This study has been completed.
Sponsor:
Collaborator:
Novo Nordisk A/S
Information provided by:
Imperial College London
ClinicalTrials.gov Identifier:
NCT00774579
First received: October 16, 2008
Last updated: December 18, 2009
Last verified: December 2009

October 16, 2008
December 18, 2009
March 2008
March 2009   (final data collection date for primary outcome measure)
liver fat [ Time Frame: 6 months ] [ Designated as safety issue: No ]
Same as current
Complete list of historical versions of study NCT00774579 on ClinicalTrials.gov Archive Site
  • inflammatory markers [ Time Frame: 6 months ] [ Designated as safety issue: No ]
  • whole body fat [ Time Frame: 6 months ] [ Designated as safety issue: No ]
  • intramuscular fat [ Time Frame: 6 months ] [ Designated as safety issue: No ]
Same as current
Not Provided
Not Provided
 
The Effect of Growth Hormone Replacement on Liver Fat
Growth Hormone Replacement in Adults With Growth Hormone Deficiency (GHD) - The Effect on Liver Fat.

We will examine a cohort of growth hormone deficient adults starting growth hormone (GH) replacement. The purpose of this study is to determine whether GH replacement reduces the fat content of the liver.

To compare the results we will include growth hormone deficient patients who do not start GH replacement as controls.

Adults with untreated growth hormone deficiency (GHD), a condition mostly due to pituitary disease, often show metabolic features similar to those described in the 'metabolic syndrome'. Growth hormone (GH) replacement has been shown to reverse many of these unfavorable changes, with a particular evident reduction of visceral fat. In recent years, a strong correlation between fat accumulation in the liver and features of the metabolic syndrome (particularly visceral fat) has been identified, and 'fatty liver' is now being referred as the hepatic feature of the 'metabolic syndrome'. The effect of GH replacement on liver fat, however, has never been systematically studied.

We will assess 15 patients with GHD before and 6 months after starting GH replacement. We will also assess 15 control patients with GHD but who don't go on GH replacement for various reasons.

Liver fat will be assessed using MR spectroscopy. Changes in liver fat will be correlated to changes in insulin sensitivity and changes in various inflammatory markers.

Observational
Observational Model: Cohort
Time Perspective: Prospective
Not Provided
Retention:   Samples Without DNA
Description:

plasma, serum, leucocytes, 24-hour urine

Non-Probability Sample

Patients will be recruited from the endocrine clinics of Imperial College Healthcare NHS Trust.

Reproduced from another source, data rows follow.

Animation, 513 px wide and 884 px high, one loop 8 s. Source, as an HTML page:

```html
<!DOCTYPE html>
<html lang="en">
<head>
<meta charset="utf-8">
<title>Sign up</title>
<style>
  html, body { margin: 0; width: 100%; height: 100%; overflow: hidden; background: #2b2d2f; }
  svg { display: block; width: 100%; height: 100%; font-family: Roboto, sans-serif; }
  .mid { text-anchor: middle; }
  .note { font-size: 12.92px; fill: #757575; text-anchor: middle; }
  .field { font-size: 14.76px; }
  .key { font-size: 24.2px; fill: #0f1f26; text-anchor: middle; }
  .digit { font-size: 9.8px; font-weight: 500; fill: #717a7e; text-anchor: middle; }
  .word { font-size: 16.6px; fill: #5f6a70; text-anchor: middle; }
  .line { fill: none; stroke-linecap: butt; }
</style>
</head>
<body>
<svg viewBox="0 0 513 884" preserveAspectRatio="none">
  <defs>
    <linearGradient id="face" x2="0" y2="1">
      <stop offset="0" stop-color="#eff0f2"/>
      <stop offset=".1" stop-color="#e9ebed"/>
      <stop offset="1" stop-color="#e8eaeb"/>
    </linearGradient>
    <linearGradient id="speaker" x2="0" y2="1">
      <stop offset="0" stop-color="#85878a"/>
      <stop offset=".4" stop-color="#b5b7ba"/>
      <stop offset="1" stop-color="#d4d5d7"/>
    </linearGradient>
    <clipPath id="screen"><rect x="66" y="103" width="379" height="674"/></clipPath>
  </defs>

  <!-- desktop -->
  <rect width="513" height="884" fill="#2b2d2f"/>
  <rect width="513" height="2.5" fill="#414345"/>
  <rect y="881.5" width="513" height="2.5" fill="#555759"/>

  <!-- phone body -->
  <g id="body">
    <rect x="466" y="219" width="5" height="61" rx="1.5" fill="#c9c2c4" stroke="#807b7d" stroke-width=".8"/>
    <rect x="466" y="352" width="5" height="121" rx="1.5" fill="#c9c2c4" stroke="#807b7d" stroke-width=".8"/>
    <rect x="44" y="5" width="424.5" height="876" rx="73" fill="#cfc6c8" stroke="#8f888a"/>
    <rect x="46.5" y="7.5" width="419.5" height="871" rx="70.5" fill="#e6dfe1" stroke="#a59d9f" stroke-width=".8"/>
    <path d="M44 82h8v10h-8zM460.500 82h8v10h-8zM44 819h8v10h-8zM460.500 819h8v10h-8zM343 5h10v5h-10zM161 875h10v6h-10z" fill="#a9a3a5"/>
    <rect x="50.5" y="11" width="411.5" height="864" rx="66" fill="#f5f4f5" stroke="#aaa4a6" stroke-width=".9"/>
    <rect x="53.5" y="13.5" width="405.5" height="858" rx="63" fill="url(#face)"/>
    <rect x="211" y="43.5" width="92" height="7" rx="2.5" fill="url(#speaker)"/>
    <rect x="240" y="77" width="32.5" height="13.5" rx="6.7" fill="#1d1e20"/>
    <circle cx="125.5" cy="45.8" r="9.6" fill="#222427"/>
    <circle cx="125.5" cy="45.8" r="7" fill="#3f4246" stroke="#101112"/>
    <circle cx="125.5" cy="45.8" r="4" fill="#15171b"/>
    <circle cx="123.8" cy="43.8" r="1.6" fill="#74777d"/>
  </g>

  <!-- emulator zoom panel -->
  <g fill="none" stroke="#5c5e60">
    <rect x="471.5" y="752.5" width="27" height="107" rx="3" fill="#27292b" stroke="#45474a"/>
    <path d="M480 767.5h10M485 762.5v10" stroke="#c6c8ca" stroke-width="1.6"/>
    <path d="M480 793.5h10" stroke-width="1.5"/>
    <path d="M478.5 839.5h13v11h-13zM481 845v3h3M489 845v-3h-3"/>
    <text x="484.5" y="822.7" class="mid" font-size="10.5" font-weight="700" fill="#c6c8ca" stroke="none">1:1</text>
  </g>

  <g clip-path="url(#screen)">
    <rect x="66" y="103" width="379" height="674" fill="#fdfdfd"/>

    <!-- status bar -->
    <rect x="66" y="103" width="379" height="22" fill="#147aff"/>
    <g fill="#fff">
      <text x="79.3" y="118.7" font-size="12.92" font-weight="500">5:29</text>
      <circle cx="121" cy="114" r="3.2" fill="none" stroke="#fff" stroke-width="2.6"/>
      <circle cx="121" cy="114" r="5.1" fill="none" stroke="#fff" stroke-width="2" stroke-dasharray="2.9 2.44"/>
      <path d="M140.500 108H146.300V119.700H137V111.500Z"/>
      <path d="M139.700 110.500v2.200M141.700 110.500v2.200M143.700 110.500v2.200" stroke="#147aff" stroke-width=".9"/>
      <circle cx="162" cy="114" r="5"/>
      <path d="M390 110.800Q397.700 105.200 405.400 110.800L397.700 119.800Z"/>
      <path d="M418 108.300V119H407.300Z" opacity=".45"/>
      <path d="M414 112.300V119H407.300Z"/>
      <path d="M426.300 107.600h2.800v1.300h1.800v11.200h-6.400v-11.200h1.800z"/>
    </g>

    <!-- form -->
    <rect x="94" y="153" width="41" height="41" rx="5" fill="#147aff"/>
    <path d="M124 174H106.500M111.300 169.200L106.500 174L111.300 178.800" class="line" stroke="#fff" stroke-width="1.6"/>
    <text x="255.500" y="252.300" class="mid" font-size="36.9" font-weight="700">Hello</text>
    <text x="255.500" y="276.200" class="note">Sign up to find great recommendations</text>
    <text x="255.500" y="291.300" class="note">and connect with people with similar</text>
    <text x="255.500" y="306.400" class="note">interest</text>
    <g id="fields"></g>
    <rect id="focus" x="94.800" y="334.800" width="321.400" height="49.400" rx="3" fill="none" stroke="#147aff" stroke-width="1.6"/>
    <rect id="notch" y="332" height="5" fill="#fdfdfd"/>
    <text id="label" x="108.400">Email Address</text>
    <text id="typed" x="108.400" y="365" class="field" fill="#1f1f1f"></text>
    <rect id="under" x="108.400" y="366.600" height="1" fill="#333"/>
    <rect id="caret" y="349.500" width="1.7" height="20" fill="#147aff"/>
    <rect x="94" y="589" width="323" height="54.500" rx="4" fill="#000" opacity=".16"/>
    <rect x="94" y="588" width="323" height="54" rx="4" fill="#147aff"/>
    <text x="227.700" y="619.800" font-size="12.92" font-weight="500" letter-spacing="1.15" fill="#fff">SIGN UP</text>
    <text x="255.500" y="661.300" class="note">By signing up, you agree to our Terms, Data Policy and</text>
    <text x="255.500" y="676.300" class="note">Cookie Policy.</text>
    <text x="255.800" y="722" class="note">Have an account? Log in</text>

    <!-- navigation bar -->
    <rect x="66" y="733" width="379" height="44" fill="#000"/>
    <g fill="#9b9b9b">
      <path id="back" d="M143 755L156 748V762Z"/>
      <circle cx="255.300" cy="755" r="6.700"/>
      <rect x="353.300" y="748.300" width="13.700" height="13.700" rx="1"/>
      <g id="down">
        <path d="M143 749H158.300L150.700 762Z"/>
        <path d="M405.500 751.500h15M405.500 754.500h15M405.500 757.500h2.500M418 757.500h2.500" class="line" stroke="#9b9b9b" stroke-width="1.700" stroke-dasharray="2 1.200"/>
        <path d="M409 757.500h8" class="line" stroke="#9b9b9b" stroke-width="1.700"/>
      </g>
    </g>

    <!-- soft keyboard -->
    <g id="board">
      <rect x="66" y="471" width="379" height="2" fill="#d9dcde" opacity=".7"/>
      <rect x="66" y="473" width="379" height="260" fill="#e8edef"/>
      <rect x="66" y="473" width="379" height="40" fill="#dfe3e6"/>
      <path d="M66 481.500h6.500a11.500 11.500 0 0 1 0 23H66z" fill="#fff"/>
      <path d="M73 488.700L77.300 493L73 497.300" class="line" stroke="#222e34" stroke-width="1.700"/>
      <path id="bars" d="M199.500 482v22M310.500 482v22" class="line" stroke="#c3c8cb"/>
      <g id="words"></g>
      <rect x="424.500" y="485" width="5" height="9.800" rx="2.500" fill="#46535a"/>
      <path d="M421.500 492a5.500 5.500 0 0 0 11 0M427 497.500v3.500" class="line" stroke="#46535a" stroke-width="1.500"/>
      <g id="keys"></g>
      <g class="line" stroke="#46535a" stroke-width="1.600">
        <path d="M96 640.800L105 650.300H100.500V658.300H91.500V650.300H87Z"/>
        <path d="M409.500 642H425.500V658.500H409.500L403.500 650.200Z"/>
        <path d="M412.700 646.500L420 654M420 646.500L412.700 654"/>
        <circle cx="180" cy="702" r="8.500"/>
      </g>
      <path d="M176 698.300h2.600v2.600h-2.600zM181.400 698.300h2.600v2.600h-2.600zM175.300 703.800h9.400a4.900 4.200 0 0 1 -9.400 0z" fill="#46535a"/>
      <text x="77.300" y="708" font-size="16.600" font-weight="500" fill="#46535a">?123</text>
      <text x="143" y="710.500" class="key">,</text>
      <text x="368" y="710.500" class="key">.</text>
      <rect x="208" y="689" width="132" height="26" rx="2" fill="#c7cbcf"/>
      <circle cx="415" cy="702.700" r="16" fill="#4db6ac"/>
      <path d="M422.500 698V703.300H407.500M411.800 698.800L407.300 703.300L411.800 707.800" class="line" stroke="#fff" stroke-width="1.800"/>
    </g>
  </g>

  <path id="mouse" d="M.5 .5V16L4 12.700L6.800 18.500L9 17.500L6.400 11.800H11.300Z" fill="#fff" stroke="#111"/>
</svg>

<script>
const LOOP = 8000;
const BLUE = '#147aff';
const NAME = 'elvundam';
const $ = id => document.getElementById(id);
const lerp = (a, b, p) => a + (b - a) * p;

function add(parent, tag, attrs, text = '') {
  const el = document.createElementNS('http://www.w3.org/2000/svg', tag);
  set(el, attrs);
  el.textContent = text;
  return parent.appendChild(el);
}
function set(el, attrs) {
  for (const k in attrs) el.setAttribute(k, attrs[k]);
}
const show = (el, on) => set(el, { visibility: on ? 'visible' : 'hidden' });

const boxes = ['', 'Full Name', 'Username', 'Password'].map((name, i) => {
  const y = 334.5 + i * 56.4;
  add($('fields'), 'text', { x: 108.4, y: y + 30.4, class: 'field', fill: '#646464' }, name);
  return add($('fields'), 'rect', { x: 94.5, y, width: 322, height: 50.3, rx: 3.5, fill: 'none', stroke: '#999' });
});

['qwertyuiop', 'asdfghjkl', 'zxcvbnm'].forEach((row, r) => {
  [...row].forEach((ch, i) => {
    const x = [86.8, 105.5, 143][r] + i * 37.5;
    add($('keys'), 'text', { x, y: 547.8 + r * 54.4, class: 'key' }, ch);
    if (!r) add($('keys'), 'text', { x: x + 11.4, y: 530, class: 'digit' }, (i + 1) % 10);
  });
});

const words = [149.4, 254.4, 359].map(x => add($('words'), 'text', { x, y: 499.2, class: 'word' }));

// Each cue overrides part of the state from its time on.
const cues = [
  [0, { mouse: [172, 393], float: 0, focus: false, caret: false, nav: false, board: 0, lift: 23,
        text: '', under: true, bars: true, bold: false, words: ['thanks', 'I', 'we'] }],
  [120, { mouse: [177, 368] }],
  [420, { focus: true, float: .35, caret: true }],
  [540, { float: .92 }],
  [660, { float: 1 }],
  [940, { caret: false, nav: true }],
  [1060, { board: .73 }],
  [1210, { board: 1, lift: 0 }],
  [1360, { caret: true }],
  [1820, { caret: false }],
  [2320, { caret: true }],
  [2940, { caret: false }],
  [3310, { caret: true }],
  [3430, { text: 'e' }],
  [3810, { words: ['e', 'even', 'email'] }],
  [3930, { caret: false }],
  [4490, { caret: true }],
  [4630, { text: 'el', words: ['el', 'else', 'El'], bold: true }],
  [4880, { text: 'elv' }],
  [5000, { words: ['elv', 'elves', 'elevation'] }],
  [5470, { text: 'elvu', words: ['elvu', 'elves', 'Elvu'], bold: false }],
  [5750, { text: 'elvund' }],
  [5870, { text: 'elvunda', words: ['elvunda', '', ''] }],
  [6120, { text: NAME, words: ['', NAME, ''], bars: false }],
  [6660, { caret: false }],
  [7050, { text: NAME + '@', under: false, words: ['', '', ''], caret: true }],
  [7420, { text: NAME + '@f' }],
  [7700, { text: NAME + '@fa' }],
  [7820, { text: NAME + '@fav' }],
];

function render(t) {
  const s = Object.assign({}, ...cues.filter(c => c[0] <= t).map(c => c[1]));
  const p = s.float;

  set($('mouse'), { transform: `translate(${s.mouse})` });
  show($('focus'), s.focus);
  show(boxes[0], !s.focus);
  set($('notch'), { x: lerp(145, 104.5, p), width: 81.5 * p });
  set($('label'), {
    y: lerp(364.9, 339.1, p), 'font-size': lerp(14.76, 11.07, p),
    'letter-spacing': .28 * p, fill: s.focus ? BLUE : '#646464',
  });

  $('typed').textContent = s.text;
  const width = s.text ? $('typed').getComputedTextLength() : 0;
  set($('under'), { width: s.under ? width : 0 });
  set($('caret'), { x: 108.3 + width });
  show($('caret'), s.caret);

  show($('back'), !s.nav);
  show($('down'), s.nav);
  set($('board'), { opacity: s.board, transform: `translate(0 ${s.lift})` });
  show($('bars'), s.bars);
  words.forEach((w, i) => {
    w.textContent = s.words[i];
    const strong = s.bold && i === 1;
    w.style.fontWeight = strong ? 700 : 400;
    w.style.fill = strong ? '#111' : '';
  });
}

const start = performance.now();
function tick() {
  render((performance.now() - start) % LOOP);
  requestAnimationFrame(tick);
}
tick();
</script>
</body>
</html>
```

  • Growth Hormone, Recombinant
  • Fatty Liver
Not Provided
  • 1
    Patients with growth hormone (GH) deficiency starting GH replacement.
  • 2
    Patients with growth hormone (GH) deficiency not starting GH replacement.
Not Provided

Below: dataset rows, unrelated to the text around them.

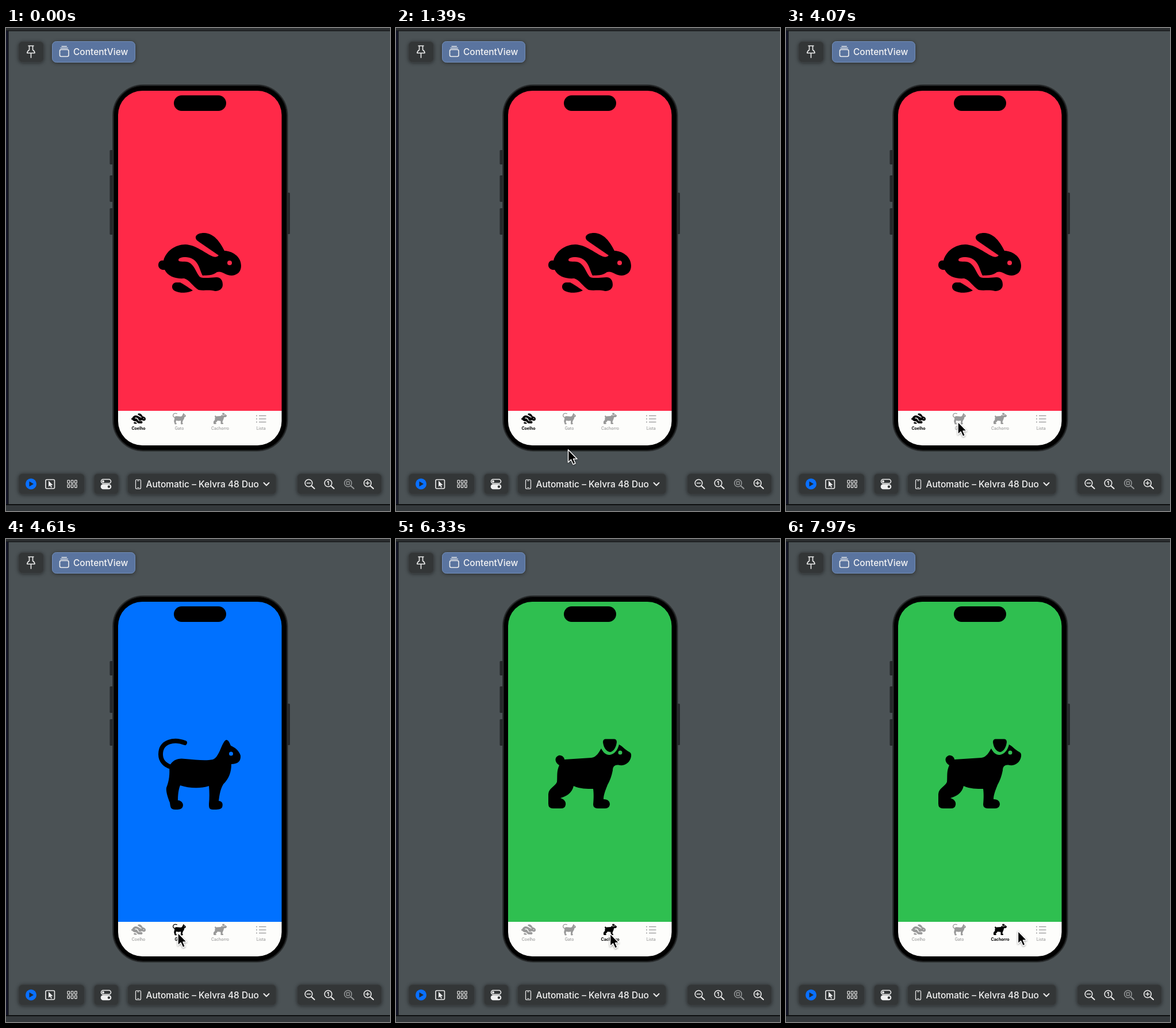
These frames come from a looping animation (668 by 839 pixels, 7990 ms). An HTML page:

```html
<!DOCTYPE html>
<html lang="en">
<head>
<meta charset="utf-8">
<title>Tab preview</title>
<style>
  html, body { margin: 0; width: 100%; height: 100%; overflow: hidden; background: #4b5255; }
  svg { display: block; width: 100vw; height: 100vh; }
  text { font-family: Inter, "Open Sans", sans-serif; }
  .panel rect { fill: #333637; stroke: #3e4244; filter: drop-shadow(0 1px 3px #0007); }
  .label { font-size: 15.5px; font-weight: 500; fill: #f4f4f4; }
  .line { fill: none; stroke: #eee; stroke-width: 1.6; stroke-linecap: round; stroke-linejoin: round; }
  .tab text { font-size: 7px; font-weight: 500; text-anchor: middle; }
</style>
</head>
<body>
<svg viewBox="0 0 668 839" preserveAspectRatio="none">
  <defs>
    <g id="rabbit">
      <path fill-rule="evenodd" d="M274 404C278 388 294 376 312 376C331 377 346 391 360 397Q367 399 370 395L335 371C326 365 329 356 345 356C362 357 372 371 380 387C392 387 409 396 409 413C409 423 403 429 393 430C381 430 376 421 367 424C358 431 350 429 342 430C336 419 335 399 313 398C304 398 300 400 300 403C300 407 308 405 314 406C326 408 329 421 336 431C339 435 346 434 352 434L366 433C374 433 377 439 377 446C377 453 371 457 364 457C352 454 345 457 335 455C325 449 320 438 310 435C296 436 282 432 276 420C270 421 265 417 265 412C265 406 269 403 274 404ZM385 408a4 4 0 1 0 8 0a4 4 0 1 0-8 0Z"/>
      <path d="M296 442L303 442C309 445 318 451 325 456C318 460 304 461 297 458C286 455 287 443 296 442Z"/>
    </g>
    <g id="cat">
      <path d="M311 354C293 347 269 351 269 374C269 386 277 393 287 396" fill="none" stroke="currentColor" stroke-width="8" stroke-linecap="round"/>
      <path fill-rule="evenodd" d="M284 395C290 383 300 380 312 382C330 383 345 386 360 383C370 379 373 362 379 353C383 346 387 348 391 359C398 362 405 367 408 376C409 386 403 391 392 391C392 405 388 416 378 426C372 436 371 448 370 455C376 455 378 460 376 466C374 470 368 470 360 470C353 470 353 466 353 460C354 450 354 440 353 429C338 434 318 433 303 428C300 435 299 445 299 454C306 454 310 461 307 466C305 470 300 470 294 470C286 470 286 465 285 458C281 448 278 438 279 432C284 420 285 408 284 395ZM388 373a3.5 3.5 0 1 0 7 0a3.5 3.5 0 1 0-7 0Z"/>
    </g>
    <g id="dog">
      <path d="M364 347.500H380Q384 348 384 353C383 362 378 370 372 370C365 369 361 361 360 353Q360 348 364 347.500Z"/>
      <path fill-rule="evenodd" d="M357 364C362 374 368 375 372 375C380 374 386 366 388 357C394 360 397 365 406 370Q410 372 409 378C407 389 398 394 389 393C380 391 377 396 377 402C375 412 372 420 368 427C364 437 361 445 361 452C369 452 372 456 372 461Q371 468 364 468H351Q343 468 343 461C344 450 344 442 343 434C332 434 320 434 309 429C306 442 296 447 286 450C293 452 296 457 295 462Q294 468 287 468H273Q265 468 265 460V443C266 432 277 430 280 422C281 412 279 404 284 393C276 388 275 379 283 376C289 375 293 380 293 383L340 380C349 379 353 370 357 364ZM386.500 371a3.500 3.500 0 1 0 7 0a3.500 3.500 0 1 0-7 0Z"/>
    </g>
    <g id="lens"><circle r="6.300"/><path d="M5 5L10 9.500" stroke-width="2.200"/></g>
    <clipPath id="glass"><rect x="195" y="109" width="284.500" height="616" rx="42"/></clipPath>
  </defs>

  <rect width="668" height="839" fill="#4b5255"/>
  <rect width="668" height="5" fill="#2b2e30"/>
  <rect y="4" width="668" height="1.500" fill="#17191a"/>
  <rect y="5" width="4" height="824" fill="#15172a"/>
  <rect x="3" y="5" width="1.500" height="824" fill="#0c0e14"/>
  <rect y="829" width="668" height="10" fill="#34393c"/>
  <rect y="827" width="668" height="2" fill="#0d0f10"/>

  <g class="panel">
    <rect x="22" y="23.500" width="43.500" height="36" rx="7"/>
    <rect x="80.500" y="23.500" width="144" height="36" rx="7" style="fill:#5a749f;stroke:#7390bd"/>
    <rect x="22" y="774" width="114.500" height="36" rx="7"/>
    <rect x="153" y="774" width="43" height="36" rx="7"/>
    <rect x="211.500" y="774" width="258.500" height="36" rx="7"/>
    <rect x="506.500" y="774" width="147" height="36" rx="7"/>
  </g>
  <g class="line">
    <path d="M39 31H48M40.500 31V38Q37 40 36.800 43.500H50Q50 40 46.500 38V31M43.500 44V51.500"/>
    <rect x="93.500" y="37.500" width="15.500" height="12" rx="2.500"/>
    <path d="M95 34.800H107.500M97 32H105.500" stroke-width="1.300"/>
    <rect x="69" y="784.500" width="15.500" height="15.500" rx="2"/>
    <g id="grid" stroke-width="1.200"></g>
    <rect x="165.500" y="784" width="17" height="7" rx="3.500"/>
    <rect x="165.500" y="793" width="17" height="7.500" rx="3.700" fill="#eee"/>
    <rect x="225.500" y="784.500" width="9" height="16" rx="2" stroke-width="1.200"/>
    <path d="M228.500 786.500H231.500M228.500 798.500H231.500" stroke-width="1"/>
    <path d="M448.500 790L453 794.500L457.500 790" stroke-width="2"/>
    <use href="#lens" x="526.500" y="790.500"/>
    <use href="#lens" x="560.500" y="790.500"/>
    <use href="#lens" x="595" y="790.500" stroke="#929596"/>
    <use href="#lens" x="629" y="790.500"/>
    <path d="M523.500 790.500H529.500M559 788.500L561 787.500V793.500M626 790.500H632M629 787.500V793.500" stroke-width="1.400"/>
    <rect x="592.500" y="788" width="5" height="5" stroke="#929596" stroke-width="1.300"/>
  </g>
  <circle cx="43.500" cy="792" r="9.500" fill="#0a70ff"/>
  <path d="M40.500 787.500L48 792L40.500 796.500Z" fill="#20272f"/>
  <path d="M74 786.500V797L76.500 794.700L78.500 798.500L80 797.800L78.200 794H81.500Z" fill="#eee"/>
  <circle cx="169" cy="787.500" r="2" fill="#eee"/>
  <circle cx="179" cy="796.700" r="2.200" fill="#333637"/>
  <text class="label" x="117" y="47">ContentView</text>
  <text class="label" x="243.500" y="797.500">Automatic – Kelvra 48 Duo</text>

  <g fill="#25282a">
    <rect x="180.500" y="212" width="6" height="25" rx="1.500"/>
    <rect x="180.500" y="256" width="6" height="46" rx="1.500"/>
    <rect x="180.500" y="313" width="6" height="46" rx="1.500"/>
    <rect x="488" y="286" width="6" height="72" rx="1.500"/>
  </g>
  <rect x="186" y="99" width="303.500" height="635.500" rx="53" fill="#000" stroke="#292c2d" stroke-width="2"/>
  <rect x="187.500" y="100.500" width="300.500" height="632.500" rx="51" fill="#000" stroke="#151617"/>
  <g clip-path="url(#glass)">
    <rect id="page" x="195" y="109" width="285" height="556"/>
    <rect x="195" y="665" width="285" height="60" fill="#fdfdfb"/>
  </g>
  <rect x="292" y="117" width="91" height="27" rx="13.500"/>
  <use id="hero"/>
  <g id="tabs"></g>
  <path id="mouse" d="M0 0V22L5 17.300L8.700 25.500L12.500 23.800L9 16H15.500Z" stroke="#fff" stroke-width="1.500" stroke-linejoin="round" style="filter:drop-shadow(0 1px 1.500px #0006)"/>
</svg>
<script>
const LOOP = 7990;
const $ = id => document.getElementById(id);

const tabs = [
  { name: 'Coelho', icon: 'rabbit', x: 230.5, scale: 0.174, color: '#ff2948', from: 0 },
  { name: 'Gato', icon: 'cat', x: 301.5, scale: 0.16, color: '#0071ff', from: 4550 },
  { name: 'Cachorro', icon: 'dog', x: 372.5, scale: 0.16, color: '#2fbf50', from: 5950 },
  { name: 'Lista', x: 443.7, from: Infinity }
];

// time, x, y
const route = [
  [900, 330, 850], [1200, 304, 748], [1390, 299.5, 732.5], [1700, 299.5, 732.5],
  [2000, 299, 690], [2150, 299, 684], [5200, 299, 684], [5490, 350.5, 690.5],
  [5750, 372.5, 685.5], [7600, 372.5, 685.5], [7970, 403.5, 681]
];

const listIcon = [673.5, 679, 684.5].map(y =>
  `<circle cx="436" cy="${y}" r="1"/><path d="M440 ${y}H452.500" stroke="currentColor" stroke-width="1.300"/>`).join('');

$('tabs').innerHTML = tabs.map(t => `<g class="tab" fill="currentColor">${
  t.icon ? `<use href="#${t.icon}" transform="translate(${t.x} 678.500) scale(${t.scale}) translate(-337 -408)"/>` : listIcon
}<text x="${t.x}" y="697.500">${t.name}</text></g>`).join('');

for (let i = 0; i < 6; i++) {
  $('grid').innerHTML += `<rect x="${107 + i % 3 * 6.3}" y="${785.5 + (i > 2) * 7.5}" width="3.600" height="5.300" rx=".8"/>`;
}

function cursorAt(t) {
  const i = route.findIndex(p => p[0] >= t);
  if (i < 0) return route[route.length - 1].slice(1);
  if (i === 0) return route[0].slice(1);
  const [a, b] = [route[i - 1], route[i]];
  const k = (t - a[0]) / (b[0] - a[0]);
  return [1, 2].map(n => a[n] + (b[n] - a[n]) * k);
}

let shown;
function select(tab) {
  if (tab === shown) return;
  shown = tab;
  $('page').setAttribute('fill', tab.color);
  $('hero').setAttribute('href', '#' + tab.icon);
  [...$('tabs').children].forEach((el, i) => {
    const on = tabs[i] === tab;
    el.style.color = on ? '#000' : '#999';
    el.lastChild.style.fontWeight = on ? 700 : 500;
  });
}

function draw(t) {
  select(tabs.filter(tab => tab.from <= t).pop());
  $('mouse').setAttribute('transform', `translate(${cursorAt(t)})`);
}

function tick() {
  draw(performance.now() % LOOP);
  requestAnimationFrame(tick);
}
tick();
</script>
</body>
</html>
```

*   Includes publications given by the data provider as well as publications identified by ClinicalTrials.gov Identifier (NCT Number) in Medline.
 
Completed
30
October 2009
March 2009   (final data collection date for primary outcome measure)

Inclusion Criteria:

  • 20-70 years of age
  • Growth hormone deficiency, with (cohort 1) or without (cohort 2) planned growth hormone (GH) replacement
  • clinically stable

Exclusion Criteria:

  • known hepatic disease
  • Acromegaly
  • Diabetes mellitus
  • growth hormone replacement within the last 12 months
  • cushing's disease, if not cured for at least 12 months
  • any contraindication to MR studies as set out in the MR safety questionnaire
Both
20 Years to 70 Years
No
Contact information is only displayed when the study is recruiting subjects
United Kingdom
 
NCT00774579
GHD1
No
Prof Desmond G Johnston, Imperial College London
Imperial College London
Novo Nordisk A/S
Study Chair: Fabian A Meienberg, Dr Imperial College London
Study Chair: Stephen Robinson, Dr Imperial College London
Study Chair: Jeremy Cox, Dr Imperial College London
Study Chair: Ian Godsland, Dr Imperial College London
Study Chair: Jimmy Bell, Dr Imperial College London
Principal Investigator: Desmond G Johnston, Prof Imperial College London
Study Chair: Simon Taylor-Robinson, Prof Imperial College London
Study Chair: Emma Hatfield, Dr Imperial College London
Study Chair: Michael Yee, Dr Imperial College London
Imperial College London
December 2009

ICMJE     Data element required by the International Committee of Medical Journal Editors and the World Health Organization ICTRP